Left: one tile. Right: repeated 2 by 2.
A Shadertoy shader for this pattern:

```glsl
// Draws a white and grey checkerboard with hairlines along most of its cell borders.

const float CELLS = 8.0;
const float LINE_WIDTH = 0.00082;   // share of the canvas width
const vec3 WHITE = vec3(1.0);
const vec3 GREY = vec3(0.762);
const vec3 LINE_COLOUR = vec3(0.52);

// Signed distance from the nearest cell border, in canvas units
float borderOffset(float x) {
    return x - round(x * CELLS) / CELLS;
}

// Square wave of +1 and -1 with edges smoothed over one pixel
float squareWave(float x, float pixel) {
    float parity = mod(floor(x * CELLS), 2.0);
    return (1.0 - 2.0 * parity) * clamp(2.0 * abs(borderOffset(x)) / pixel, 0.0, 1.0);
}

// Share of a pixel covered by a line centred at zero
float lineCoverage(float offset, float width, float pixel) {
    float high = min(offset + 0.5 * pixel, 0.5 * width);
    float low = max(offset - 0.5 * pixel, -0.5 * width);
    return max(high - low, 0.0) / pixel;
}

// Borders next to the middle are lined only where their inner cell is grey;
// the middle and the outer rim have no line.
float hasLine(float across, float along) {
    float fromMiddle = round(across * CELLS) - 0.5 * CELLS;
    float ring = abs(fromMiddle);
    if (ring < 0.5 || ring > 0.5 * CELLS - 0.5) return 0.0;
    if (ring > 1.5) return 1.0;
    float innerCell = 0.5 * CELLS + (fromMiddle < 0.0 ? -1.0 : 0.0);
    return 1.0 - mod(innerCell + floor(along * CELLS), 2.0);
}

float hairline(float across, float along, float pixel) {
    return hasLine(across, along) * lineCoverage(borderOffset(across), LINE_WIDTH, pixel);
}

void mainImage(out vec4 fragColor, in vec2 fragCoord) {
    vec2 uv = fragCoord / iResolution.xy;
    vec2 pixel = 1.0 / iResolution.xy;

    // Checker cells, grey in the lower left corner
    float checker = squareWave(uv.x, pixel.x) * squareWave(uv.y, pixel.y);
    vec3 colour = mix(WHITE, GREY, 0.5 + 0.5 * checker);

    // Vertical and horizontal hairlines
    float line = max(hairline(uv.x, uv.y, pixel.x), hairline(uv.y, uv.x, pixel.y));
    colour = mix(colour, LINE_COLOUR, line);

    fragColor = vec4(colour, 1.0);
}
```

## Problem requirements
Using the listing above, state how many lines contain the string "return". Give the number by itself.

## Written solution
7